[Data items]
=-=-=-=-=

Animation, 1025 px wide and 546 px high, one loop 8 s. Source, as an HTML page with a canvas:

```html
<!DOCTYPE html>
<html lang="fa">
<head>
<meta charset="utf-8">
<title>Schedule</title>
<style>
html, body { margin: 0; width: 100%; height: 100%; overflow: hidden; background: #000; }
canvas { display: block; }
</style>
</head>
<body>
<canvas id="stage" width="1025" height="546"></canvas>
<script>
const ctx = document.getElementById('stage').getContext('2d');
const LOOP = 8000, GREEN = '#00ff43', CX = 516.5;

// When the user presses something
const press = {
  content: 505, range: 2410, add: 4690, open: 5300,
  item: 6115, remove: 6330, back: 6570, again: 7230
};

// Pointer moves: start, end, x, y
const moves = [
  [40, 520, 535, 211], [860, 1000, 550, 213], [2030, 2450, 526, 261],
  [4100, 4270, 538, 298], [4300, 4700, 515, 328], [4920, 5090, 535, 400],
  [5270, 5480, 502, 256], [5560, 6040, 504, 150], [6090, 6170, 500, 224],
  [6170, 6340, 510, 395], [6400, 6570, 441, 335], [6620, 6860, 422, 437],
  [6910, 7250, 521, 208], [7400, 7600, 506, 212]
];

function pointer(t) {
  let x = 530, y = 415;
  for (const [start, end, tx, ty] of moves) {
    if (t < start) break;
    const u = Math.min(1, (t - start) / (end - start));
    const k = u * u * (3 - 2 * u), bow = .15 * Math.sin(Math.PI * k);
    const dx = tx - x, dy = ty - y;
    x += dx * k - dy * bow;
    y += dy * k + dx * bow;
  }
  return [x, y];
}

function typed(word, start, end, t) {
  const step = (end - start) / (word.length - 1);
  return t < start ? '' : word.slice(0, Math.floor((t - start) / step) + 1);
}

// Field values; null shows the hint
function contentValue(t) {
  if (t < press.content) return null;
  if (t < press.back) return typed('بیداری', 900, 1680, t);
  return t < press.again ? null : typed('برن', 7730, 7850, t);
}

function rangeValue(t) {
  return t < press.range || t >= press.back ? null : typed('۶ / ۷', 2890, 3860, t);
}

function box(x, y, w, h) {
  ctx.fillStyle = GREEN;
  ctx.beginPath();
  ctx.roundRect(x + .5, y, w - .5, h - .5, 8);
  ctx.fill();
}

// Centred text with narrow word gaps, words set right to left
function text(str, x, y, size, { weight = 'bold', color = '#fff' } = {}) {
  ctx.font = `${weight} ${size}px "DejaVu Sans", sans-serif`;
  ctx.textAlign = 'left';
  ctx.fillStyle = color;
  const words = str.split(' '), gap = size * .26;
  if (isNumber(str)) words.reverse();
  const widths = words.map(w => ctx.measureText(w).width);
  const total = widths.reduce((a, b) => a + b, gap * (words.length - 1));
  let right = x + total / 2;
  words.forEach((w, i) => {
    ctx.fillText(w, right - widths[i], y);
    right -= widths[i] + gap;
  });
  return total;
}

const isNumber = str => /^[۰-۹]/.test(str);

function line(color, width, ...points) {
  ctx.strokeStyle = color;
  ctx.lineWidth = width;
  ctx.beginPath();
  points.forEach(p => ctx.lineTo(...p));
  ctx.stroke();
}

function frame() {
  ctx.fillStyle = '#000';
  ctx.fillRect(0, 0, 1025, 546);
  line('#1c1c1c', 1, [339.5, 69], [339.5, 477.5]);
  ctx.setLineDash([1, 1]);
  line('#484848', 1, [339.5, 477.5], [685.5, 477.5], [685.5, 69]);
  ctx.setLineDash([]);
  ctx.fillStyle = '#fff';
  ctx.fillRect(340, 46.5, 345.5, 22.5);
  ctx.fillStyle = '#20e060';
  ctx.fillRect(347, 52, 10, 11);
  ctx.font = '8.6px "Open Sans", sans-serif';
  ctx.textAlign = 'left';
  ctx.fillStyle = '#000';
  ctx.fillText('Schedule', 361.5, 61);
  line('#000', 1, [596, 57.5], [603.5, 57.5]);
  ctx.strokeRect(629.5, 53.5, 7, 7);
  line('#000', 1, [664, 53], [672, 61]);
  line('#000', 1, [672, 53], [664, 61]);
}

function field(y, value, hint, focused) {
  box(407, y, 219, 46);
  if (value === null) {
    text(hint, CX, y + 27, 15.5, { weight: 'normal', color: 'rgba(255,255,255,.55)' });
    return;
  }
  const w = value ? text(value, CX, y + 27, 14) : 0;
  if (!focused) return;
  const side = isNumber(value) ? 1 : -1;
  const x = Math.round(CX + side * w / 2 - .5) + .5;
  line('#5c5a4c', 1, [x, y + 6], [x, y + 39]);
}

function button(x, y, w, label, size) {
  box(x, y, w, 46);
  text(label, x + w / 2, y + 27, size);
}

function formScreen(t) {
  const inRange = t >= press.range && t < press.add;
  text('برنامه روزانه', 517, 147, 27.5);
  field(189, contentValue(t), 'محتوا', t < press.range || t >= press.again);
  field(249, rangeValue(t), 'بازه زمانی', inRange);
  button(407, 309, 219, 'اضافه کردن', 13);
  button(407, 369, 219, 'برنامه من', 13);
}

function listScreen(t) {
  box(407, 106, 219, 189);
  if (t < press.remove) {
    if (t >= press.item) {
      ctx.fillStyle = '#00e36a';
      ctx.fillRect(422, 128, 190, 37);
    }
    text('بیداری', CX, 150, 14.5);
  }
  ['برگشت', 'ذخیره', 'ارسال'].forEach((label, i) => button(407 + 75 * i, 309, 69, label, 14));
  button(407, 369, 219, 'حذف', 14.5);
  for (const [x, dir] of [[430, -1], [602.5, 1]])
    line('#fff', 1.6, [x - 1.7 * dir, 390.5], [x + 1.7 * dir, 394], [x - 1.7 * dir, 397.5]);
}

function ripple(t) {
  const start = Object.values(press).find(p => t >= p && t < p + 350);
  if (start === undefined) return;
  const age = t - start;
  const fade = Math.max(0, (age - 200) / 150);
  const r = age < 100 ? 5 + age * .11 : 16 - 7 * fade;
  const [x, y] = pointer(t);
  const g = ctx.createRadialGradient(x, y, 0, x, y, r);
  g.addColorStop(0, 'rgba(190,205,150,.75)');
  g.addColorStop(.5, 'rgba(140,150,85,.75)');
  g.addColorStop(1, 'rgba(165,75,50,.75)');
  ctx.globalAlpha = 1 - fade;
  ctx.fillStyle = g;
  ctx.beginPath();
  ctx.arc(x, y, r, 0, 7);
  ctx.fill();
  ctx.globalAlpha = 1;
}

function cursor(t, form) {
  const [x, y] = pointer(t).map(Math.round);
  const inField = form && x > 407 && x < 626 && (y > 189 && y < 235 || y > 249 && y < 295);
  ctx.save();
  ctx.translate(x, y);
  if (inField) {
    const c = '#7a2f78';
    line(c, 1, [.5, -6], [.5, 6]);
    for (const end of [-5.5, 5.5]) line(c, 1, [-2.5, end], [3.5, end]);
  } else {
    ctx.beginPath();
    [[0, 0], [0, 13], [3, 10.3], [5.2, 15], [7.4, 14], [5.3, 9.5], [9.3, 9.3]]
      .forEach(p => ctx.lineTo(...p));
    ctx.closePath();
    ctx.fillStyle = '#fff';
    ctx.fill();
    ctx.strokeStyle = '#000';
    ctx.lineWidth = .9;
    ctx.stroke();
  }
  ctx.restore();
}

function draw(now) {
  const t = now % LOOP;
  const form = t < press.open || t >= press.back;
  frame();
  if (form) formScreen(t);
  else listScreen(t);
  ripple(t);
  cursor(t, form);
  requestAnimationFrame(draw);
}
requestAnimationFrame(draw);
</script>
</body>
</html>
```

=-=-=-=-=

* **Directions**: Scan the data above for the word "start". Copy every line in which it is found.

* **Exercise result**:
// Pointer moves: start, end, x, y
  for (const [start, end, tx, ty] of moves) {
    if (t < start) break;
    const u = Math.min(1, (t - start) / (end - start));
function typed(word, start, end, t) {
  const step = (end - start) / (word.length - 1);
  return t < start ? '' : word.slice(0, Math.floor((t - start) / step) + 1);
  const start = Object.values(press).find(p => t >= p && t < p + 350);
  if (start === undefined) return;
  const age = t - start;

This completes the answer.